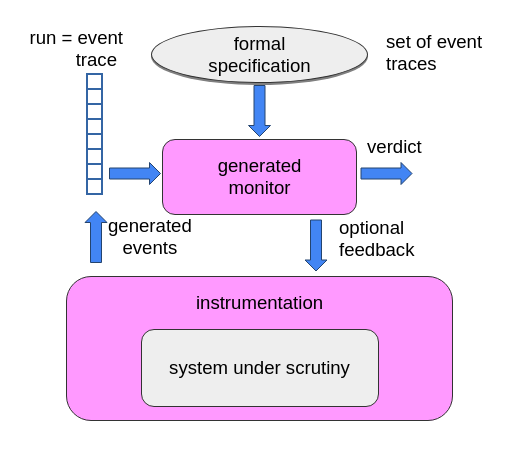
<!DOCTYPE html>
<html lang="en">
<head>
<meta charset="utf-8">
<title>Runtime monitoring diagram</title>
<style>
:root {
  --paper: #ffffff;
  --ink: #000000;
  --outline: #333333;
  --pink: #ff99ff;
  --grey: #eeeeee;
  --shadow: #808080;
  --arrow: #4285f4;
  --arrow-edge: #24446f;
  --trace: #3465a4;
}
* { box-sizing: border-box; }
html, body { margin: 0; overflow: hidden; }
.diagram {
  position: relative;
  width: 530px;
  height: 454px;
  overflow: hidden;
  background: var(--paper);
  color: var(--ink);
  font: 18.6px/22px "Liberation Sans", Arial, sans-serif;
}
.node, .label, .trace, .arrows { position: absolute; }
.node {
  display: flex;
  align-items: center;
  justify-content: center;
  text-align: center;
  border: 1px solid var(--outline);
}
.specification {
  left: 151px; top: 26px; width: 217px; height: 57px;
  border-radius: 50%;
  background: var(--grey);
  box-shadow: 0 2px 0 var(--shadow);
}
.monitor {
  left: 162px; top: 139px; width: 195px; height: 76px;
  border-radius: 13px;
  background: var(--pink);
}
.instrumentation {
  left: 66px; top: 276px; width: 387px; height: 145px;
  flex-direction: column;
  justify-content: flex-start;
  padding-top: 15px;
  border-radius: 25px;
  background: var(--pink);
}
.system {
  position: static;
  width: 238px; height: 78px;
  margin-top: 15px;
  border-radius: 13px;
  background: var(--grey);
}
.label { white-space: nowrap; }
.label span { display: block; }
.run { right: 407px; top: 27px; text-align: right; }
.run .second { padding-right: 6px; }
.traces { left: 386px; top: 31px; }
.verdict { left: 367px; top: 136px; }
.events { left: 108px; top: 215px; text-align: center; }
.feedback { left: 339px; top: 217px; }
.trace {
  left: 86px; top: 73px; width: 17px; height: 122px;
  display: grid;
  grid-template-rows: repeat(8, 1fr);
  gap: 2px;
  padding: 2px;
  background: var(--trace);
}
.trace i { background: var(--paper); }
.arrows { left: 0; top: 0; fill: var(--arrow); stroke: var(--arrow-edge); stroke-width: 1; }
</style>
</head>
<body>
<main class="diagram">
  <div class="node specification">formal<br>specification</div>
  <div class="node monitor">generated<br>monitor</div>
  <div class="node instrumentation">
    <span>instrumentation</span>
    <div class="node system">system under scrutiny</div>
  </div>

  <div class="trace" role="img" aria-label="Event trace of eight cells"><i></i><i></i><i></i><i></i><i></i><i></i><i></i><i></i></div>

  <svg class="arrows" width="530" height="454" viewBox="0 0 530 454" aria-hidden="true">
    <defs>
      <path id="arrow" d="M0-5.5H40V-11L51 0 40 11V5.5H0Z"/>
    </defs>
    <use href="#arrow" transform="translate(259.5 85.5) rotate(90)"/>
    <use href="#arrow" transform="translate(109.5 173.5)"/>
    <use href="#arrow" transform="translate(361 173.5)"/>
    <use href="#arrow" transform="translate(96 262.5) rotate(-90)"/>
    <use href="#arrow" transform="translate(316 220) rotate(90)"/>
  </svg>

  <div class="label run"><span>run = event</span><span class="second">trace</span></div>
  <div class="label traces"><span>set of event</span><span>traces</span></div>
  <div class="label verdict">verdict</div>
  <div class="label events"><span>generated</span><span>events</span></div>
  <div class="label feedback"><span>optional</span><span>feedback</span></div>
</main>
</body>
</html>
-=-=-=-=-
**AIM OF THE TASK**
Above are the entries; copy every line among them that contains the word "display".

**TASK ANSWER**
  display: flex;
.label span { display: block; }
  display: grid;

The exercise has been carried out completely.